About this exercise -> Filter out every line below that lacks "paintDarkDoor", and copy the rest.

Study material ->
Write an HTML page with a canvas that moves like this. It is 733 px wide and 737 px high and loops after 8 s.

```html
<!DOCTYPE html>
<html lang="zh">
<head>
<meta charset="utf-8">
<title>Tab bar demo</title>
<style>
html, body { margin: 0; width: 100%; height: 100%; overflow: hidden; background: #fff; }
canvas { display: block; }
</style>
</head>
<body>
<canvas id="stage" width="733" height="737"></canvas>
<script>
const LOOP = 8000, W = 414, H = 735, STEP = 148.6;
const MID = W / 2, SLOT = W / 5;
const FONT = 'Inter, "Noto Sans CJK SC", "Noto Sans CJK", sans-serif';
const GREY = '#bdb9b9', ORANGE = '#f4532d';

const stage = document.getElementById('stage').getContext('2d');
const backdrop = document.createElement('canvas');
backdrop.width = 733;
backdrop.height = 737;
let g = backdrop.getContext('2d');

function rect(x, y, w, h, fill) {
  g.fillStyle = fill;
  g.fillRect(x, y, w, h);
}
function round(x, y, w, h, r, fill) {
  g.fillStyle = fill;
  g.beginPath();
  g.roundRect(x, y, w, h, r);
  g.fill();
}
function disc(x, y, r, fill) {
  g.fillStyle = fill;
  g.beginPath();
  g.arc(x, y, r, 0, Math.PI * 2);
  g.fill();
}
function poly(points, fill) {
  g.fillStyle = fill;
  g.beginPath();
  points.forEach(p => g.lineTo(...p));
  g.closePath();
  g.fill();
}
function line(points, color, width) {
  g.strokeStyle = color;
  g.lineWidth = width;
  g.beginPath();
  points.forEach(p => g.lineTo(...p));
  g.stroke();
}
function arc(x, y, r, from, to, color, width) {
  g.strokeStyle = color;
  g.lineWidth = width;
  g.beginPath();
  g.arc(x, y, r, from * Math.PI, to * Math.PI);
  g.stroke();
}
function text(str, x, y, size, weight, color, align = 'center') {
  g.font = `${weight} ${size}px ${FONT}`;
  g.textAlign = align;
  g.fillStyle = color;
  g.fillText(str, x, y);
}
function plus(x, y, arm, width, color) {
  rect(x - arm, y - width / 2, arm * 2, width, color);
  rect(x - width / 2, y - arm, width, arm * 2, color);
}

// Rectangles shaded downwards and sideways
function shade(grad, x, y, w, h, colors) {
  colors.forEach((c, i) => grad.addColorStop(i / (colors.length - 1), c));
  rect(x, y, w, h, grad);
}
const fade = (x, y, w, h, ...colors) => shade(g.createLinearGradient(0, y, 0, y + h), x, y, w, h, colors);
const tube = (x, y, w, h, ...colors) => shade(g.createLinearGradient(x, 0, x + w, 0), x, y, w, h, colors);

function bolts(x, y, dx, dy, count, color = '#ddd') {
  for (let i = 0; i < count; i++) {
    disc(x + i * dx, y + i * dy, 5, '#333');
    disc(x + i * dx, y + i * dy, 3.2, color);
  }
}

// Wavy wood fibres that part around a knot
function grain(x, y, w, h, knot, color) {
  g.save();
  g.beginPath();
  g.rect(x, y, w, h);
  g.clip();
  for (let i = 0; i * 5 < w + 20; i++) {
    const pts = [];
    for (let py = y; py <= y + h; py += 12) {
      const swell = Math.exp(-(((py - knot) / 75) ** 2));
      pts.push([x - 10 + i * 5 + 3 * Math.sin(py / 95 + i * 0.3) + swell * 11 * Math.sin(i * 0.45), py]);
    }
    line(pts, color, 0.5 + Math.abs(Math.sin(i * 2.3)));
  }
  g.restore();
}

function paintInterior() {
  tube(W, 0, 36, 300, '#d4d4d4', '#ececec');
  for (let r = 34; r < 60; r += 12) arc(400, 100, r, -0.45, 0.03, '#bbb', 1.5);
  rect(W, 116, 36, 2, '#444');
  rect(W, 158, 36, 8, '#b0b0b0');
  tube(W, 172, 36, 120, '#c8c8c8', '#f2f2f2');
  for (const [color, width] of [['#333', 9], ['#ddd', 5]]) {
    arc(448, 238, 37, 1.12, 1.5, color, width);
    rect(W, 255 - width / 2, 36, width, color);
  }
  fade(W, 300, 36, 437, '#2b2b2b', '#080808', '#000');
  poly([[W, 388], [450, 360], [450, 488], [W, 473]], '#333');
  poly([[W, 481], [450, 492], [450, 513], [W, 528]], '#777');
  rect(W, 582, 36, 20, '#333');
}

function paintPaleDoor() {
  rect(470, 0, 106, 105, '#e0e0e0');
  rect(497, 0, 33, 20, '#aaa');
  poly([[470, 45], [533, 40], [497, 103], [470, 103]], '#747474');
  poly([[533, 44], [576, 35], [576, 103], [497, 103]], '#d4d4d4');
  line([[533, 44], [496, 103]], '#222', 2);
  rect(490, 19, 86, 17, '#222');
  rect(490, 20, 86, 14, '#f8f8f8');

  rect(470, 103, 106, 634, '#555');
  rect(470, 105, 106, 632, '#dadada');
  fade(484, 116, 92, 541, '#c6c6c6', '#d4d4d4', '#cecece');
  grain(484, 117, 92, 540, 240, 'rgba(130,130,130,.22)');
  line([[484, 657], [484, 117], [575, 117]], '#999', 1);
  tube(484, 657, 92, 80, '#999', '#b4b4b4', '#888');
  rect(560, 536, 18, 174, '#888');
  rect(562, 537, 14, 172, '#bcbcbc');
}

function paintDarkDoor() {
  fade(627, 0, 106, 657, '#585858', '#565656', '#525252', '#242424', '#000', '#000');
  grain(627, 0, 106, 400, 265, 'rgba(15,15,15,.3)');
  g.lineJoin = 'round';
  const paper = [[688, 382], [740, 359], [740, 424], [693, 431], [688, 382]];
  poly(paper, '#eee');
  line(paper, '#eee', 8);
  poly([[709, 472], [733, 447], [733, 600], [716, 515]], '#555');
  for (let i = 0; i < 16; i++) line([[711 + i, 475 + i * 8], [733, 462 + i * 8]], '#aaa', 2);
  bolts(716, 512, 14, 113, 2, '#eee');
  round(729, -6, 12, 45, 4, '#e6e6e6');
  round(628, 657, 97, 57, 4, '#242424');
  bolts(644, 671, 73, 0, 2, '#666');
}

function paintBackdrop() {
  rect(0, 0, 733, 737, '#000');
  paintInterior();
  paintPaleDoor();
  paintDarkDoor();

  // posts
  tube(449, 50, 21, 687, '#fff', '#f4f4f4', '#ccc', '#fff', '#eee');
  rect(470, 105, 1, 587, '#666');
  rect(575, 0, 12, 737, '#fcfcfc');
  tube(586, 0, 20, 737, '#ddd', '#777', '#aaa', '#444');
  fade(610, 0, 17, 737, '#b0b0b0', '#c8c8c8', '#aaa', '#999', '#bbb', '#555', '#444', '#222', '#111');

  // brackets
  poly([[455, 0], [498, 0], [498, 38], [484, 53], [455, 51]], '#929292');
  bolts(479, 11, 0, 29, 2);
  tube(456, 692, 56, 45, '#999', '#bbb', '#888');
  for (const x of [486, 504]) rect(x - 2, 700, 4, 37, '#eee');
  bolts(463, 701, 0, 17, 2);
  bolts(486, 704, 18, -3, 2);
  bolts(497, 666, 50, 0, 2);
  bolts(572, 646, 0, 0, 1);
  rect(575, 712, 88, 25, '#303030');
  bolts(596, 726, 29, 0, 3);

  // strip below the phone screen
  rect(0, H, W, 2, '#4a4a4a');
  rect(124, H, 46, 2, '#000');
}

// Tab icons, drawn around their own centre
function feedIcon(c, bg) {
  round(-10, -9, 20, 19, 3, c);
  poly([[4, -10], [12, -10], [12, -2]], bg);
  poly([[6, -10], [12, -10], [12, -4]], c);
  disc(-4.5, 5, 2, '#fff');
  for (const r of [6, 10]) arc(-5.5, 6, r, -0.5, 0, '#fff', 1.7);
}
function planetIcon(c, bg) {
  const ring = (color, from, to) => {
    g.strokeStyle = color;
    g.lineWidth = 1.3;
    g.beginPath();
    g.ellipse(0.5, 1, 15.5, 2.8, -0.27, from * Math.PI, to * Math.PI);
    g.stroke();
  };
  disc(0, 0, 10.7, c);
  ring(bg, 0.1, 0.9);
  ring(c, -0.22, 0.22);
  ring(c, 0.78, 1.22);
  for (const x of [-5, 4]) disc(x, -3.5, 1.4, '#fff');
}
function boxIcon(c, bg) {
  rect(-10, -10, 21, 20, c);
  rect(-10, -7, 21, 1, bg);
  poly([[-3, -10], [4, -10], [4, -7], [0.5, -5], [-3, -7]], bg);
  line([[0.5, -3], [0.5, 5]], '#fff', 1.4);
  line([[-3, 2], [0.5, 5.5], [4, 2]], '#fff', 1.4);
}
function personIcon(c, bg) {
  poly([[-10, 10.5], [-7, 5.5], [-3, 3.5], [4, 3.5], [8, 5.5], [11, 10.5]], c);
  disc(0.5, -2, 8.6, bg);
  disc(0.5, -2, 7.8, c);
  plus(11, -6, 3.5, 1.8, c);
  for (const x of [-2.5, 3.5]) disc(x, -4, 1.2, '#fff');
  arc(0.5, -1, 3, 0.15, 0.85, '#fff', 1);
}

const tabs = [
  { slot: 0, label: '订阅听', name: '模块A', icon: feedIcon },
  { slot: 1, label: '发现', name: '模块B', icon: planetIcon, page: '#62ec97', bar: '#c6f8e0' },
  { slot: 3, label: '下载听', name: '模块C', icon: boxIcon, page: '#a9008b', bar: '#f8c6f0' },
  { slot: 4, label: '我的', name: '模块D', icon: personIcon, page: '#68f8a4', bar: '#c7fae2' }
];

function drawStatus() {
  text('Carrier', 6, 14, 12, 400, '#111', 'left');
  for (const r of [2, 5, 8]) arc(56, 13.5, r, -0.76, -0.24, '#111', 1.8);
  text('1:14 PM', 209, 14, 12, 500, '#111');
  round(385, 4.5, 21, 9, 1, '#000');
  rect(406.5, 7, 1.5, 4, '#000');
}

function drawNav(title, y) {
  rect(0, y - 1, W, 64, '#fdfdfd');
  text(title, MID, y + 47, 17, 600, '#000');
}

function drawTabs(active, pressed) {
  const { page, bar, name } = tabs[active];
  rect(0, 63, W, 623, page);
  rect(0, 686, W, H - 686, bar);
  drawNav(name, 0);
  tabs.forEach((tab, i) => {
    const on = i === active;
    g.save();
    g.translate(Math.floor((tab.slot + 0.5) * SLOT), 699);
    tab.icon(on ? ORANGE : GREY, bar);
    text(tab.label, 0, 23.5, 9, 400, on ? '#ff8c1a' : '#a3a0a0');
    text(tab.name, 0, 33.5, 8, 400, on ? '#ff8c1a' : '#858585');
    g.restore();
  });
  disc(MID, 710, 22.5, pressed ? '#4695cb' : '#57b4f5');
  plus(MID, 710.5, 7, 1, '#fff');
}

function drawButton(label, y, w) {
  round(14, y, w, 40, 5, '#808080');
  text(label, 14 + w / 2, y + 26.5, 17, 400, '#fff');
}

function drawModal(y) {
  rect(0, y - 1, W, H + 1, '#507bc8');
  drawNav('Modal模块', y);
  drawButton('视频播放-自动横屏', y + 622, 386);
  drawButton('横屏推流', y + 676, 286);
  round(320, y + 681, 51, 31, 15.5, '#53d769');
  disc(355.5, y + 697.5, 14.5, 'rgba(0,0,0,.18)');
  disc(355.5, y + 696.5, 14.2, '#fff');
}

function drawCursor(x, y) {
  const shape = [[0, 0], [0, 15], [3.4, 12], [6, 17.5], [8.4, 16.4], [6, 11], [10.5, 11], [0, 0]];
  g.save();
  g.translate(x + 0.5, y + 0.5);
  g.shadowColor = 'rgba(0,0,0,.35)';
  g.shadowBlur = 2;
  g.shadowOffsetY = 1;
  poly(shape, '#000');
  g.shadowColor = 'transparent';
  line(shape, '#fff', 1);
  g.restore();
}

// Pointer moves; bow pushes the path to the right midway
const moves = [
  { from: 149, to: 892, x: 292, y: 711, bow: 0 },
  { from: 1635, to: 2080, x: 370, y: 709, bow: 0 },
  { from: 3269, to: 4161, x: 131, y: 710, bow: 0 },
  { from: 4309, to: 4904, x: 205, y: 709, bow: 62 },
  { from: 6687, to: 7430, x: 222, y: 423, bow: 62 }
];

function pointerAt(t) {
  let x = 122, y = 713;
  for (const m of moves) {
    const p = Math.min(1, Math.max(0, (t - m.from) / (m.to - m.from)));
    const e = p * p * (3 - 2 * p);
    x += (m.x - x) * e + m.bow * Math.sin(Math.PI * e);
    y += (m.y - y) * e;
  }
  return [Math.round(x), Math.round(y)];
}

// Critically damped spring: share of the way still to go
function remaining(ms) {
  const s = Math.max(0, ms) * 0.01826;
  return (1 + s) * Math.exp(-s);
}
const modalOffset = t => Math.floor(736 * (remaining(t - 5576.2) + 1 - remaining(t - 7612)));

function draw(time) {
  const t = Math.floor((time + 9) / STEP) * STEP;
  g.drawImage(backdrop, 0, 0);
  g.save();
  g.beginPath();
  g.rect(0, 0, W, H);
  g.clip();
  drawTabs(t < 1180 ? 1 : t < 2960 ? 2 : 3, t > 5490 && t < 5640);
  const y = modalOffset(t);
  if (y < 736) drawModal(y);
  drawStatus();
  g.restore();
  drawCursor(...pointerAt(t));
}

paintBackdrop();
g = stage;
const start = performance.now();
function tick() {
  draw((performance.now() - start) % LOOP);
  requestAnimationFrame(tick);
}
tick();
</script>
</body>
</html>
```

Solution to this exercise ->
function paintDarkDoor() {
  paintDarkDoor();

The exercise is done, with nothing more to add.